_DIRECTIONS FOR THIS TASK:_ Repeat the stretch of entries below from the line with "#1f77b4; --ink: #000;" through the line with "position: absolute; left: 91.8px;". Include both ends and add nothing.

=== AVAILABLE DATA ===

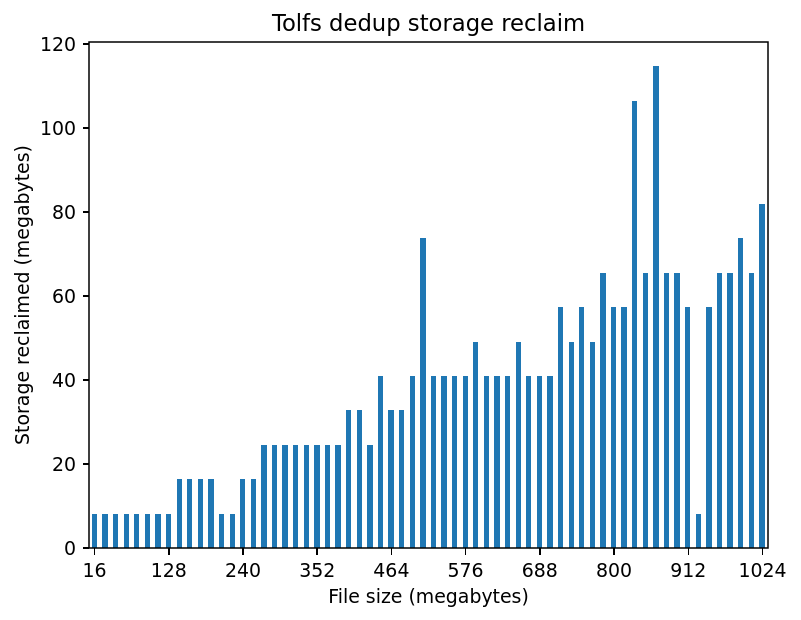
<!DOCTYPE html>
<html lang="en">
<head>
<meta charset="utf-8">
<title>Tolfs dedup storage reclaim</title>
<style>
:root { --bar: #1f77b4; --ink: #000; --paper: #fff; --step: 34.4px; }
* { box-sizing: border-box; margin: 0; padding: 0; }
html, body { width: 801px; height: 620px; overflow: hidden; background: var(--paper); }
.chart {
  position: relative; width: 801px; height: 620px; overflow: hidden;
  color: var(--ink); background: var(--paper);
  font: 18.9px/24px "DejaVu Sans", sans-serif; white-space: nowrap;
}
.chart-title {
  position: absolute; left: 89px; top: 8px; width: 679px;
  font-size: 22.7px; line-height: 30px; font-weight: 400; text-align: center;
}
.plot {
  position: absolute; left: 91.8px; top: 42px; width: 673.4px; height: 506px;
  display: flex; justify-content: space-between; align-items: flex-end;
}
.plot i { width: 5.3px; height: calc(var(--n) * var(--step)); background: var(--bar); }
.frame { position: absolute; left: 0; top: 0; }
.frame rect { fill: none; stroke: var(--ink); stroke-width: 1.5; }
.y-axis {
  position: absolute; left: 29px; top: 2px; width: 60px; height: 588px; list-style: none;
  display: flex; flex-direction: column-reverse;
}
.y-axis li {
  position: relative; height: 84px; padding-right: 13px;
  display: flex; align-items: center; justify-content: flex-end;
}
.y-axis li::after {
  content: ""; position: absolute; right: 0; top: 41.3px; width: 6.5px; height: 1.5px; background: var(--ink);
}
.x-axis {
  position: absolute; left: 57.4px; top: 548px; width: 742.2px; list-style: none;
  display: grid; grid-template-columns: repeat(10, 1fr);
}
.x-axis li { position: relative; padding-top: 10px; text-align: center; }
.x-axis li::before {
  content: ""; position: absolute; left: 50%; top: 0; width: 1.5px; height: 6.5px;
  margin-left: -0.7px; background: var(--ink);
}
.x-label { position: absolute; left: 89px; top: 584px; width: 679px; text-align: center; }
.y-label {
  position: absolute; left: -178px; top: 283px; width: 400px; text-align: center;
  transform: rotate(-90deg);
}
</style>
</head>
<body>
<main class="chart">
  <h1 class="chart-title">Tolfs dedup storage reclaim</h1>
  <div class="plot" role="img" aria-label="Bar chart of storage reclaimed by file size">
    <i style="--n:1"></i><i style="--n:1"></i><i style="--n:1"></i><i style="--n:1"></i>
    <i style="--n:1"></i><i style="--n:1"></i><i style="--n:1"></i><i style="--n:1"></i>
    <i style="--n:2"></i><i style="--n:2"></i><i style="--n:2"></i><i style="--n:2"></i>
    <i style="--n:1"></i><i style="--n:1"></i><i style="--n:2"></i><i style="--n:2"></i>
    <i style="--n:3"></i><i style="--n:3"></i><i style="--n:3"></i><i style="--n:3"></i>
    <i style="--n:3"></i><i style="--n:3"></i><i style="--n:3"></i><i style="--n:3"></i>
    <i style="--n:4"></i><i style="--n:4"></i><i style="--n:3"></i><i style="--n:5"></i>
    <i style="--n:4"></i><i style="--n:4"></i><i style="--n:5"></i><i style="--n:9"></i>
    <i style="--n:5"></i><i style="--n:5"></i><i style="--n:5"></i><i style="--n:5"></i>
    <i style="--n:6"></i><i style="--n:5"></i><i style="--n:5"></i><i style="--n:5"></i>
    <i style="--n:6"></i><i style="--n:5"></i><i style="--n:5"></i><i style="--n:5"></i>
    <i style="--n:7"></i><i style="--n:6"></i><i style="--n:7"></i><i style="--n:6"></i>
    <i style="--n:8"></i><i style="--n:7"></i><i style="--n:7"></i><i style="--n:13"></i>
    <i style="--n:8"></i><i style="--n:14"></i><i style="--n:8"></i><i style="--n:8"></i>
    <i style="--n:7"></i><i style="--n:1"></i><i style="--n:7"></i><i style="--n:8"></i>
    <i style="--n:8"></i><i style="--n:9"></i><i style="--n:8"></i><i style="--n:10"></i>
  </div>
  <svg class="frame" width="801" height="620" viewBox="0 0 801 620" aria-hidden="true">
    <rect x="89" y="42" width="679" height="506"/>
  </svg>
  <ul class="y-axis">
    <li>0</li><li>20</li><li>40</li><li>60</li><li>80</li><li>100</li><li>120</li>
  </ul>
  <ul class="x-axis">
    <li>16</li><li>128</li><li>240</li><li>352</li><li>464</li>
    <li>576</li><li>688</li><li>800</li><li>912</li><li>1024</li>
  </ul>
  <p class="x-label">File size (megabytes)</p>
  <p class="y-label">Storage reclaimed (megabytes)</p>
</main>
</body>
</html>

===

_SOLUTION:_
:root { --bar: #1f77b4; --ink: #000; --paper: #fff; --step: 34.4px; }
* { box-sizing: border-box; margin: 0; padding: 0; }
html, body { width: 801px; height: 620px; overflow: hidden; background: var(--paper); }
.chart {
  position: relative; width: 801px; height: 620px; overflow: hidden;
  color: var(--ink); background: var(--paper);
  font: 18.9px/24px "DejaVu Sans", sans-serif; white-space: nowrap;
}
.chart-title {
  position: absolute; left: 89px; top: 8px; width: 679px;
  font-size: 22.7px; line-height: 30px; font-weight: 400; text-align: center;
}
.plot {
  position: absolute; left: 91.8px; top: 42px; width: 673.4px; height: 506px;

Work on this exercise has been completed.